**WHAT IS REQUIRED**
Using the entries that follow, report how many lines contain the word "polygon". Only the number is wanted.

Items listed in a dataset:
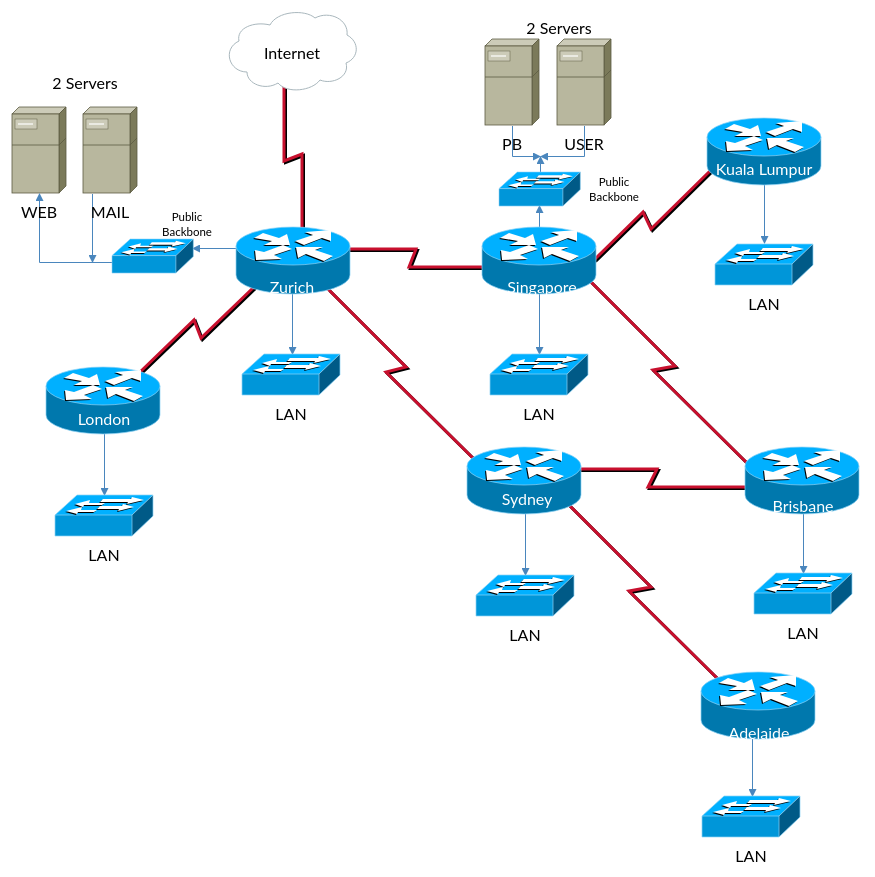
<!DOCTYPE html>
<html lang="en">
<head>
<meta charset="utf-8">
<title>Wide area network diagram</title>
<style>
:root {
  --paper: #fff;
  --ink: #000;
  --device-top: #00b0ff;
  --router-side: #0078ad;
  --switch-front: #0096d9;
  --switch-side: #005a87;
  --device-edge: #8fd3f5;
  --server-front: #b8b79e;
  --server-top: #cccbb8;
  --server-side: #7b7a5a;
  --server-edge: #5c5b42;
  --wan: #c8102e;
  --lan: #4a86bd;
  --cloud-edge: #a9b7bd;
}
* { box-sizing: border-box; }
html, body { margin: 0; overflow: hidden; background: var(--paper); }
.network {
  position: relative;
  width: 875px;
  height: 877px;
  overflow: hidden;
  background: var(--paper);
  color: var(--ink);
  font: 16px/20px Lato, "Open Sans", sans-serif;
}
.drawing { position: absolute; inset: 0; display: block; }
.label {
  position: absolute;
  left: var(--x);
  top: var(--y);
  margin: 0;
  transform: translate(-50%, -50%);
  white-space: nowrap;
  text-align: center;
}
.router-name { color: var(--paper); }
.backbone { font-size: 11.5px; line-height: 15px; }
.wan-shadow, .wan-line { fill: none; stroke-linejoin: miter; }
.wan-shadow { stroke: var(--ink); stroke-width: 3; }
.wan-line { stroke: var(--wan); stroke-width: 3; }
.lan-line { fill: none; stroke: var(--lan); stroke-width: 1; }
.lan-line path { marker-end: url(#arrowhead); }
.cloud { fill: var(--paper); stroke: var(--cloud-edge); }
</style>
</head>
<body>
<main class="network">
  <svg class="drawing" width="875" height="877" viewBox="0 0 875 877" role="img" aria-label="Routers, switches and servers joined by network links">
    <defs>
      <marker id="arrowhead" markerWidth="8" markerHeight="8" refX="7" refY="4" orient="auto" markerUnits="userSpaceOnUse">
        <path d="M0 0 L8 4 L0 8 Z" fill="var(--lan)"/>
      </marker>

      <g id="router-arrows">
        <polygon points="18,11 27,6 43,11 51,7 54,18 28,18 36,14"/>
        <polygon points="59,14 77,8 69,5 95,3 95,14 86,11 68,18"/>
        <polygon points="47,18 56,22 38,28 46,32 20,33 19,23 28,25"/>
        <polygon points="60,20 87,20 79,23 97,29 88,34 70,27 62,31"/>
      </g>
      <g id="router">
        <path d="M0 19 V48 A57 19 0 0 0 114 48 V19 Z" fill="var(--router-side)" stroke="var(--device-edge)" stroke-width=".7"/>
        <ellipse cx="57" cy="19" rx="57" ry="19" fill="var(--device-top)" stroke="var(--device-edge)" stroke-width=".7"/>
        <use href="#router-arrows" x="-1" y="1" fill="var(--ink)"/>
        <use href="#router-arrows" fill="var(--paper)"/>
      </g>

      <g id="switch-arrows">
        <polygon points="48,4 76,4 77,2 89,5 72,9 73,7 45,7"/>
        <polygon points="50,8 34,8 35,5 20,9 28,12 29,10 47,10"/>
        <polygon points="45,11 67,11 68,9 79,12 63,16 64,14 42,14"/>
        <polygon points="42,15 26,15 27,12 11,16 22,19 23,17 39,17"/>
      </g>
      <g id="switch">
        <polygon points="0,20 22,0 98,0 77,20" fill="var(--device-top)"/>
        <rect y="20" width="77" height="21" fill="var(--switch-front)"/>
        <polygon points="77,20 98,0 98,21 77,41" fill="var(--switch-side)"/>
        <path d="M0 20 L22 0 H98 V21 L77 41 H0 Z M0 20 H77 L98 0 M77 20 V41" fill="none" stroke="var(--device-edge)" stroke-width=".7"/>
        <use href="#switch-arrows" x="-1" y="1" fill="var(--ink)"/>
        <use href="#switch-arrows" fill="var(--paper)"/>
      </g>

      <g id="server" stroke="var(--server-edge)" stroke-width=".8">
        <polygon points="0,7 7,0 54,0 47,7" fill="var(--server-top)"/>
        <polygon points="47,7 54,0 54,79 47,86" fill="var(--server-side)"/>
        <rect y="7" width="47" height="79" fill="var(--server-front)"/>
        <path d="M0 38 H47 L54 31" fill="none"/>
        <rect x="3" y="12" width="22" height="10" fill="var(--server-top)" stroke-width=".5"/>
        <path d="M6 17 H21" stroke="var(--paper)" stroke-width="1.2"/>
      </g>

      <g id="wan-links">
        <polyline points="284,86 284,161 302,154 302,230"/>
        <polyline points="348,249 416,249 409,267 486,267"/>
        <polyline points="254,287 201,338 194,320 139,373"/>
        <polyline points="328,289 406,367 386,372 476,461"/>
        <polyline points="594,260 643,212 651,229 712,169"/>
        <polyline points="590,281 675,366 653,370 749,465"/>
        <polyline points="579,469 657,469 648,487 748,487"/>
        <polyline points="568,504 651,587 629,591 719,680"/>
      </g>
    </defs>

    <g class="wan">
      <use href="#wan-links" class="wan-shadow" x="1.5" y="1.5"/>
      <use href="#wan-links" class="wan-line"/>
    </g>

    <path class="cloud" d="M239 41 C236 28 254 21 270 25 C277 11 305 9 315 18 C330 10 349 20 347 35 C360 42 359 58 346 63 C350 77 332 85 320 80 C312 91 287 94 278 83 C265 91 247 84 247 72 C229 72 222 49 239 41 Z"/>

    <g class="servers">
      <use href="#server" x="12" y="107"/>
      <use href="#server" x="83" y="107"/>
      <use href="#server" x="485" y="39"/>
      <use href="#server" x="557" y="39"/>
    </g>

    <g class="lan-line">
      <path d="M292.5 294 V354"/>
      <path d="M539.5 294 V354"/>
      <path d="M764.5 185 V243"/>
      <path d="M104.5 434 V495"/>
      <path d="M525.5 514 V575"/>
      <path d="M803.5 514 V573"/>
      <path d="M752.5 739 V796"/>
      <path d="M237 248.5 H193"/>
      <path d="M112 262.5 H39.5 V194"/>
      <path d="M92.5 194 V262"/>
      <path d="M539.5 229 V206"/>
      <path d="M540.5 172 V157"/>
      <path d="M512.5 126 V156.5 H540"/>
      <path d="M584.5 126 V156.5 H541"/>
    </g>

    <g class="switches">
      <use href="#switch" x="242" y="354"/>
      <use href="#switch" x="490" y="354"/>
      <use href="#switch" x="715" y="244"/>
      <use href="#switch" x="55" y="495"/>
      <use href="#switch" x="476" y="575"/>
      <use href="#switch" x="754" y="573"/>
      <use href="#switch" x="702" y="796"/>
      <use href="#switch" transform="translate(112 239) scale(.83)"/>
      <use href="#switch" transform="translate(499 172) scale(.83)"/>
    </g>

    <g class="routers">
      <use href="#router" x="236" y="227"/>
      <use href="#router" x="482" y="227"/>
      <use href="#router" x="707" y="118"/>
      <use href="#router" x="46" y="367"/>
      <use href="#router" x="467" y="447"/>
      <use href="#router" x="745" y="447"/>
      <use href="#router" x="701" y="672"/>
    </g>
  </svg>

  <p class="label" style="--x:292px;--y:53px">Internet</p>

  <p class="label" style="--x:85px;--y:83px">2 Servers</p>
  <p class="label" style="--x:39px;--y:212px">WEB</p>
  <p class="label" style="--x:110px;--y:212px">MAIL</p>
  <p class="label backbone" style="--x:187px;--y:224px">Public<br>Backbone</p>

  <p class="label" style="--x:559px;--y:28px">2 Servers</p>
  <p class="label" style="--x:512px;--y:144px">PB</p>
  <p class="label" style="--x:584px;--y:144px">USER</p>
  <p class="label backbone" style="--x:614px;--y:189px">Public<br>Backbone</p>

  <p class="label router-name" style="--x:292px;--y:287px">Zurich</p>
  <p class="label router-name" style="--x:542px;--y:287px">Singapore</p>
  <p class="label router-name" style="--x:764px;--y:169px">Kuala Lumpur</p>
  <p class="label router-name" style="--x:104px;--y:419px">London</p>
  <p class="label router-name" style="--x:527px;--y:499px">Sydney</p>
  <p class="label router-name" style="--x:803px;--y:506px">Brisbane</p>
  <p class="label router-name" style="--x:759px;--y:733px">Adelaide</p>

  <p class="label" style="--x:291px;--y:414px">LAN</p>
  <p class="label" style="--x:539px;--y:414px">LAN</p>
  <p class="label" style="--x:764px;--y:304px">LAN</p>
  <p class="label" style="--x:104px;--y:555px">LAN</p>
  <p class="label" style="--x:525px;--y:635px">LAN</p>
  <p class="label" style="--x:803px;--y:633px">LAN</p>
  <p class="label" style="--x:751px;--y:856px">LAN</p>
</main>
</body>
</html>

**ANSWER SECTION**
12